__Exercise prompt__
Copy verbatim the material from its first line to the line that holds "0 0 0 0 .96", including that line.

__The records__
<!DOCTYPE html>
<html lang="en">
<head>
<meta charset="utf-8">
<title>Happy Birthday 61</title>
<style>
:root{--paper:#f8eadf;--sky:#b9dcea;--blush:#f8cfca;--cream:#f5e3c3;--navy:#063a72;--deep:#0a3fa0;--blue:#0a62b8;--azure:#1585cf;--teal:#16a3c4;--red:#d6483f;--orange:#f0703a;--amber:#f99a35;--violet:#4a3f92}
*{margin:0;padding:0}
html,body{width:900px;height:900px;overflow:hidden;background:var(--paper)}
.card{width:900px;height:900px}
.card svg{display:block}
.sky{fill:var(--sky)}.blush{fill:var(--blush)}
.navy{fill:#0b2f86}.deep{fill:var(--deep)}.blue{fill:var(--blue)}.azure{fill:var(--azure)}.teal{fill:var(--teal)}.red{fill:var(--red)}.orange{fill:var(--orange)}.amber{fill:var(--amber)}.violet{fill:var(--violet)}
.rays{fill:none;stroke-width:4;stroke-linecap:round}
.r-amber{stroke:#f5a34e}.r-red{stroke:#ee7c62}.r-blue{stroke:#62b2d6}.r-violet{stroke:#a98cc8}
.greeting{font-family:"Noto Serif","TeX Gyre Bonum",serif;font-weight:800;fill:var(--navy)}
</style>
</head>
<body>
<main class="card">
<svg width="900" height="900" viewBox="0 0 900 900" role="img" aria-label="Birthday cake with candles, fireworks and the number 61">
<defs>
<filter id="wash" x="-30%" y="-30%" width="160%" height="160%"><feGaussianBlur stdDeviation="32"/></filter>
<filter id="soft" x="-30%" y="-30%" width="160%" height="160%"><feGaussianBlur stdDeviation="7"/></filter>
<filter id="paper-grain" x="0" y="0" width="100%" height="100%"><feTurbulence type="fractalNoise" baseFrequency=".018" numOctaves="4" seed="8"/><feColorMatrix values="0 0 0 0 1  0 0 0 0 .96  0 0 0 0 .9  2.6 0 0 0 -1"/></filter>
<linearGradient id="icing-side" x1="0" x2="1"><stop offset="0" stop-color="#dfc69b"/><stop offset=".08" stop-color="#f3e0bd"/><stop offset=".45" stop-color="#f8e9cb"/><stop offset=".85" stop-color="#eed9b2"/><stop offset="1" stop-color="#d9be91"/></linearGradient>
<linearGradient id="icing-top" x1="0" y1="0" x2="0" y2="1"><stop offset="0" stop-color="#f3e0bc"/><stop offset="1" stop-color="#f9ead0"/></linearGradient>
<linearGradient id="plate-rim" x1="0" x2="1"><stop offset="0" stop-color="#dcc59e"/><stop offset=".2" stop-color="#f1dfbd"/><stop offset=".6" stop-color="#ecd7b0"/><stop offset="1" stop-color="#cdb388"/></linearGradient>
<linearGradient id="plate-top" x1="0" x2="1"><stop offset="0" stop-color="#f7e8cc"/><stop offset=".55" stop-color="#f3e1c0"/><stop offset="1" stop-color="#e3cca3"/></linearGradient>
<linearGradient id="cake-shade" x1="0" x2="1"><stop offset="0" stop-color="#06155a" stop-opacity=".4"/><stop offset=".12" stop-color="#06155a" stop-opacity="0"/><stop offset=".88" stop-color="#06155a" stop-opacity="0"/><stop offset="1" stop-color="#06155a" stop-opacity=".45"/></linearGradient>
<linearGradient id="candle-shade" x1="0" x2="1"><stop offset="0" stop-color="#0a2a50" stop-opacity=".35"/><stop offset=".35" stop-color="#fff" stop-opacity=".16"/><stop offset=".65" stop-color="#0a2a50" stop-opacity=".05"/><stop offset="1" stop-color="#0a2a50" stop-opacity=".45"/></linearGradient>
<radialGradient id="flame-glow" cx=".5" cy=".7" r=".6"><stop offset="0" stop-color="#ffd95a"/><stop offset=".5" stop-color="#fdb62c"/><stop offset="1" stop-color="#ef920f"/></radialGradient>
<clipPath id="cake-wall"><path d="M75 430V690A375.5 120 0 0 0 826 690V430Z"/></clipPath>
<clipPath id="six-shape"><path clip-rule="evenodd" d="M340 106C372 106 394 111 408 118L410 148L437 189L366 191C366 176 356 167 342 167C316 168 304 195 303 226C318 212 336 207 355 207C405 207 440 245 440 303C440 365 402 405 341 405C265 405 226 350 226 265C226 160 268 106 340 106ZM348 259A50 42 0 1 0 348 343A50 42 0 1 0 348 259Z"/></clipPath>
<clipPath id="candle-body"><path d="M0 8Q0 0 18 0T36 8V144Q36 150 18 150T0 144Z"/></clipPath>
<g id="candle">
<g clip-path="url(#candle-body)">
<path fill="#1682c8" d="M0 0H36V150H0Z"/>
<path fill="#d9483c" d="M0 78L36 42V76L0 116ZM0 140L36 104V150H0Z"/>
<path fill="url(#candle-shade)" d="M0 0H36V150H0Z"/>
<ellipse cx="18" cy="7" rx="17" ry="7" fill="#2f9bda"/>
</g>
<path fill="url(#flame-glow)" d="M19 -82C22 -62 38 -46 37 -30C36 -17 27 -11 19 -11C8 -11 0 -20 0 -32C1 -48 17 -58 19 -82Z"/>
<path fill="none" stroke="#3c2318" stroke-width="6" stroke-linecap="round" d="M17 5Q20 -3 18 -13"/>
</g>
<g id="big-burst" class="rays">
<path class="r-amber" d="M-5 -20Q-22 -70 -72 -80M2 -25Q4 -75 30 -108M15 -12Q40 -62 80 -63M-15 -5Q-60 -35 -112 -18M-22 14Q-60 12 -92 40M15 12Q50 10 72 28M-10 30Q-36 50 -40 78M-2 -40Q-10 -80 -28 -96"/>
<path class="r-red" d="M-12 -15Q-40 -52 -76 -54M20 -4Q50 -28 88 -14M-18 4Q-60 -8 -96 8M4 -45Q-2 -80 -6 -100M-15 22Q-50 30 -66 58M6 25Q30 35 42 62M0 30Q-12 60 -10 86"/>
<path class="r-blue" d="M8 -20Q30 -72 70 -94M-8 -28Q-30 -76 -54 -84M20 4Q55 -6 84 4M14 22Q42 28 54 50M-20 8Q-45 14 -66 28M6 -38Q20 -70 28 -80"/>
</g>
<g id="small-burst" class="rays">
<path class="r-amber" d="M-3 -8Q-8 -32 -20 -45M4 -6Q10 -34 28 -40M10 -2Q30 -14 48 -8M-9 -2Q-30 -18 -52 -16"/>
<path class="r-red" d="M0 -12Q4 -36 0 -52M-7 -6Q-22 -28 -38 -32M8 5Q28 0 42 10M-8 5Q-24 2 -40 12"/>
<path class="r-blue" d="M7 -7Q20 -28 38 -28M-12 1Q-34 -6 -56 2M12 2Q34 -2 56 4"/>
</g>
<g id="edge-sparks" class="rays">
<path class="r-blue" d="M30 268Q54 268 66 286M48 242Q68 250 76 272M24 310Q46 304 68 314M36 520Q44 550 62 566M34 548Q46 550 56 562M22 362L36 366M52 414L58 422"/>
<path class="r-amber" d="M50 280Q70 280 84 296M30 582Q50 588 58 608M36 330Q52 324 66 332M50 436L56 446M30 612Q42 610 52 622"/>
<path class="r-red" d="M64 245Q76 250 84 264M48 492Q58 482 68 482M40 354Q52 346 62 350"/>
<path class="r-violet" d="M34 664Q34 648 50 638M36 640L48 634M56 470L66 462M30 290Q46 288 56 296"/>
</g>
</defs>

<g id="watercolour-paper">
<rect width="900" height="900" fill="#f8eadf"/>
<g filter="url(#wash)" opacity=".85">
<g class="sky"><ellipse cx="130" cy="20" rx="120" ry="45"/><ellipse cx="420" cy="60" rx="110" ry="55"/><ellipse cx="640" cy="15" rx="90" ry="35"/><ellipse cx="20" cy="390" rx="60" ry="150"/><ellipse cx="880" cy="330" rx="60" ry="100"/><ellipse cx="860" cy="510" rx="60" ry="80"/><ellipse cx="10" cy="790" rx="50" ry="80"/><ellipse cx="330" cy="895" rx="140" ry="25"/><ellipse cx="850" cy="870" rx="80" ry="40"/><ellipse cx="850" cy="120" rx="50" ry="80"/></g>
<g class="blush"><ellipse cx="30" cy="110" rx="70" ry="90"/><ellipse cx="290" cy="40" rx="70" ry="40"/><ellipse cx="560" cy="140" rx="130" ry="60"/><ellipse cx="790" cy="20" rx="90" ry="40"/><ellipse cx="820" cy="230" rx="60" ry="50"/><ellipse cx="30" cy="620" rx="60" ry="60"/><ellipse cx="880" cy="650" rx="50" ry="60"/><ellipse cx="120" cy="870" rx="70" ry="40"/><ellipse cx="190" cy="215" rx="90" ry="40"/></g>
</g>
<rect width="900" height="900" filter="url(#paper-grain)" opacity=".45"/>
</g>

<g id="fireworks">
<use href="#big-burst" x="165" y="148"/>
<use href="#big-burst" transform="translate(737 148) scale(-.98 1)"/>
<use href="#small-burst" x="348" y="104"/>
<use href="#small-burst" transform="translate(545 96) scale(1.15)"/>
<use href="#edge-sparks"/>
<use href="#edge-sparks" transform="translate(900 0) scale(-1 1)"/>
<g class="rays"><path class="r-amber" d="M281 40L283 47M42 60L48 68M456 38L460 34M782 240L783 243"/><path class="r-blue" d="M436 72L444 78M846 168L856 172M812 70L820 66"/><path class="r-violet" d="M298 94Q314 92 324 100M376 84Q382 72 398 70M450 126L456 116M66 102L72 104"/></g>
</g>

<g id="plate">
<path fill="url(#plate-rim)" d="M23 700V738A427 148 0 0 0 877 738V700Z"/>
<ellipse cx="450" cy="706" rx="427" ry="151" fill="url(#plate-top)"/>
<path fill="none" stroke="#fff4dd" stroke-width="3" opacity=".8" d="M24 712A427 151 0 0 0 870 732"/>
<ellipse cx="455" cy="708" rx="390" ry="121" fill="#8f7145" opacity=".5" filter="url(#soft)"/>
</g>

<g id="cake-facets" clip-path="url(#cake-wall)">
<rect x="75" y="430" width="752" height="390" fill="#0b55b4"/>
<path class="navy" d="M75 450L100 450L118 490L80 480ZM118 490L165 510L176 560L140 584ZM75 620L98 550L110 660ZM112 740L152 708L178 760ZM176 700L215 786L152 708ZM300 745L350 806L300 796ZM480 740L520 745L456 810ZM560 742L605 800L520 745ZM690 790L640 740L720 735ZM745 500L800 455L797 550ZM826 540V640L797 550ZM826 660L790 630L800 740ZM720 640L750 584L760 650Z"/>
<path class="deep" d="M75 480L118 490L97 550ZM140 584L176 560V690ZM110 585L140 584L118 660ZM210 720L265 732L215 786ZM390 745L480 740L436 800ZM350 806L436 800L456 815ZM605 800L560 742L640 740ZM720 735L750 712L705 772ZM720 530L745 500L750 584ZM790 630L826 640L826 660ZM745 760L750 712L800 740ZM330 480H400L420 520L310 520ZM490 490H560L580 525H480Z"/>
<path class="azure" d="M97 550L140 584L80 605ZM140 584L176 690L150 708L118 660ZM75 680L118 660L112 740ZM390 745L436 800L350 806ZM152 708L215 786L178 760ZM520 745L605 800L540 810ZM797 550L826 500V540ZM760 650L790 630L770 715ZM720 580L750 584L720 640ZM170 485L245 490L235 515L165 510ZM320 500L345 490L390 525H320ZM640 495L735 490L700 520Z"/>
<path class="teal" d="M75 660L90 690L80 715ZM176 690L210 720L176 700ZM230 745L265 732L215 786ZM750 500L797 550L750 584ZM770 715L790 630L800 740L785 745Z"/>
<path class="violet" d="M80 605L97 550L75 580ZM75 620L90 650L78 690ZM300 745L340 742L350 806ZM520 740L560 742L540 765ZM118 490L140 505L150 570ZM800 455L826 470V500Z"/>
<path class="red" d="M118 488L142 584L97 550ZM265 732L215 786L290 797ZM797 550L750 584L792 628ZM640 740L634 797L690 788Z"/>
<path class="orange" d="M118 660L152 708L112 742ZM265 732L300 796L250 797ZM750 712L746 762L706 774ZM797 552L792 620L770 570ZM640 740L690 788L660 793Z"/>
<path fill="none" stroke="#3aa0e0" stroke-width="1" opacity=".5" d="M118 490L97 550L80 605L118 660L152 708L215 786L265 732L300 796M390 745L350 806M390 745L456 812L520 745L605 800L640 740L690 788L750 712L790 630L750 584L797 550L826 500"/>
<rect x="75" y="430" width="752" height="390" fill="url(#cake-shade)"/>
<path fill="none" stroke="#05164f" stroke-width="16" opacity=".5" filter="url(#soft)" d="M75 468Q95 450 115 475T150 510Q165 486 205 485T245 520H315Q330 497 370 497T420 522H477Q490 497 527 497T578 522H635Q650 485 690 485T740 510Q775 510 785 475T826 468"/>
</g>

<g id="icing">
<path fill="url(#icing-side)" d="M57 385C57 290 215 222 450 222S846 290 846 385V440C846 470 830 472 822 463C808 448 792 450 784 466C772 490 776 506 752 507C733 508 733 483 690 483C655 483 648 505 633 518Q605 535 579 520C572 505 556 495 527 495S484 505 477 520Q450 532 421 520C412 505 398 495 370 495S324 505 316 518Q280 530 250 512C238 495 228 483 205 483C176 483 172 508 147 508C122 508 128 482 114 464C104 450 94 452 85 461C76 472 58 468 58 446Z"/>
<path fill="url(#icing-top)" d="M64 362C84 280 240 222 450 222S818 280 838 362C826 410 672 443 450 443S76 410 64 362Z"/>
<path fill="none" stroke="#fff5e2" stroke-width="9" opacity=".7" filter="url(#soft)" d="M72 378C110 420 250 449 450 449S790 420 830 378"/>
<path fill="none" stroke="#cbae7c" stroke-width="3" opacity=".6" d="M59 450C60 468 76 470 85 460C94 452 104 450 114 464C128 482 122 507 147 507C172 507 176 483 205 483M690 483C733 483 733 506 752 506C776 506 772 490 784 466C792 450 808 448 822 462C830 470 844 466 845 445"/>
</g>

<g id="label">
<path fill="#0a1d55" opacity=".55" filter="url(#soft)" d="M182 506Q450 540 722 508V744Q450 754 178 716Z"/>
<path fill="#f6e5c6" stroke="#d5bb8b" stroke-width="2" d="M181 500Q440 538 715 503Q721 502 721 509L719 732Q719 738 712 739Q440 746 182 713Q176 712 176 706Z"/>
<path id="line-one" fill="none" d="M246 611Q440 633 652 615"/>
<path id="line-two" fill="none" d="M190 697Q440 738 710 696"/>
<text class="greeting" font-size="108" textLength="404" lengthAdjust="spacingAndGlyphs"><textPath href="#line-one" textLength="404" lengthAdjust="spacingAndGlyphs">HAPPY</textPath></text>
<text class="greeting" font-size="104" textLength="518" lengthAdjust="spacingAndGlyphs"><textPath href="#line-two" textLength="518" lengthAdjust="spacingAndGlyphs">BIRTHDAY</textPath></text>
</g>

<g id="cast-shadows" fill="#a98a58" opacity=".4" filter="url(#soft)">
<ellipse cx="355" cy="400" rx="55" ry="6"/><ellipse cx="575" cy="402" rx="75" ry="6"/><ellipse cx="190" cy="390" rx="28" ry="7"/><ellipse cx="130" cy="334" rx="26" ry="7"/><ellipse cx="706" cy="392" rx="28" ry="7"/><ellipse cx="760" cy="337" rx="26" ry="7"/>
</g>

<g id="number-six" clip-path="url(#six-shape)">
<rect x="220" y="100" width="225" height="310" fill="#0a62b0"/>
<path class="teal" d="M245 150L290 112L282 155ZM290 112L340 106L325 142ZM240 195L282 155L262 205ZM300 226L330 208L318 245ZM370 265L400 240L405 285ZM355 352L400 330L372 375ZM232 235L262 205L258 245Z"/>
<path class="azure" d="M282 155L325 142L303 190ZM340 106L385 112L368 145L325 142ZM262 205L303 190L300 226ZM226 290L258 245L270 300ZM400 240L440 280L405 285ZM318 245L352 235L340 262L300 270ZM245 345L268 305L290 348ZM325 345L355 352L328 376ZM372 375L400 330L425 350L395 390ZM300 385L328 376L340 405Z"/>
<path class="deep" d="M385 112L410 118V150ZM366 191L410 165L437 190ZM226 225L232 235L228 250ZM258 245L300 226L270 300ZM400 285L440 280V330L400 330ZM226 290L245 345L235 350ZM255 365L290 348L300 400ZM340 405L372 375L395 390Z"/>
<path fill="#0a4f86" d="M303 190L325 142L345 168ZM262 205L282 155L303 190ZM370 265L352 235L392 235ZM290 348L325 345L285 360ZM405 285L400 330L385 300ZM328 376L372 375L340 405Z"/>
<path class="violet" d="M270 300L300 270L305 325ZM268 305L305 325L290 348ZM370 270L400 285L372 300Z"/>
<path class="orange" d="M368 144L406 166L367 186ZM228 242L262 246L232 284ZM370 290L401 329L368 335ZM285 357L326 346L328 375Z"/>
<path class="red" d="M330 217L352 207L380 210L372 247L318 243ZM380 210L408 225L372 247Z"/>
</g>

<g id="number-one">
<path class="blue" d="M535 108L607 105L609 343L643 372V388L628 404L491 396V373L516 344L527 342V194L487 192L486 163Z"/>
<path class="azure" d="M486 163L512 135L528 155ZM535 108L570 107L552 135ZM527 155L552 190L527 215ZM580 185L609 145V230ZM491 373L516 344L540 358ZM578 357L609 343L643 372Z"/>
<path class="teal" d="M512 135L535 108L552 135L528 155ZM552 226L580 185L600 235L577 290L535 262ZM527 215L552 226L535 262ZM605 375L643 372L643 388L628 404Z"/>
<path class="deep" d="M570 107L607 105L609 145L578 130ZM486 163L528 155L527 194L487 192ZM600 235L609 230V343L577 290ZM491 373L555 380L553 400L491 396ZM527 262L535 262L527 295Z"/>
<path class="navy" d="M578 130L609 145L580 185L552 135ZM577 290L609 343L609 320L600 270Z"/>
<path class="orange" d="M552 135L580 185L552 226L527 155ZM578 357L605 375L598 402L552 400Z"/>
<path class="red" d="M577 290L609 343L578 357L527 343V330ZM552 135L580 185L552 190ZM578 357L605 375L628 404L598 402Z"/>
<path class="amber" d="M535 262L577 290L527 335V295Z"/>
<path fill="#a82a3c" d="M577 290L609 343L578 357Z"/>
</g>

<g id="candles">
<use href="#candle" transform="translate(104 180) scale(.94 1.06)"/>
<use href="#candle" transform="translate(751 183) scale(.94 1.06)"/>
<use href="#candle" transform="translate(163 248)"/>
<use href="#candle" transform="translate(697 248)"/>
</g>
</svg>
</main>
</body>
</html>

__Answer to the exercise__
<!DOCTYPE html>
<html lang="en">
<head>
<meta charset="utf-8">
<title>Happy Birthday 61</title>
<style>
:root{--paper:#f8eadf;--sky:#b9dcea;--blush:#f8cfca;--cream:#f5e3c3;--navy:#063a72;--deep:#0a3fa0;--blue:#0a62b8;--azure:#1585cf;--teal:#16a3c4;--red:#d6483f;--orange:#f0703a;--amber:#f99a35;--violet:#4a3f92}
*{margin:0;padding:0}
html,body{width:900px;height:900px;overflow:hidden;background:var(--paper)}
.card{width:900px;height:900px}
.card svg{display:block}
.sky{fill:var(--sky)}.blush{fill:var(--blush)}
.navy{fill:#0b2f86}.deep{fill:var(--deep)}.blue{fill:var(--blue)}.azure{fill:var(--azure)}.teal{fill:var(--teal)}.red{fill:var(--red)}.orange{fill:var(--orange)}.amber{fill:var(--amber)}.violet{fill:var(--violet)}
.rays{fill:none;stroke-width:4;stroke-linecap:round}
.r-amber{stroke:#f5a34e}.r-red{stroke:#ee7c62}.r-blue{stroke:#62b2d6}.r-violet{stroke:#a98cc8}
.greeting{font-family:"Noto Serif","TeX Gyre Bonum",serif;font-weight:800;fill:var(--navy)}
</style>
</head>
<body>
<main class="card">
<svg width="900" height="900" viewBox="0 0 900 900" role="img" aria-label="Birthday cake with candles, fireworks and the number 61">
<defs>
<filter id="wash" x="-30%" y="-30%" width="160%" height="160%"><feGaussianBlur stdDeviation="32"/></filter>
<filter id="soft" x="-30%" y="-30%" width="160%" height="160%"><feGaussianBlur stdDeviation="7"/></filter>
<filter id="paper-grain" x="0" y="0" width="100%" height="100%"><feTurbulence type="fractalNoise" baseFrequency=".018" numOctaves="4" seed="8"/><feColorMatrix values="0 0 0 0 1  0 0 0 0 .96  0 0 0 0 .9  2.6 0 0 0 -1"/></filter>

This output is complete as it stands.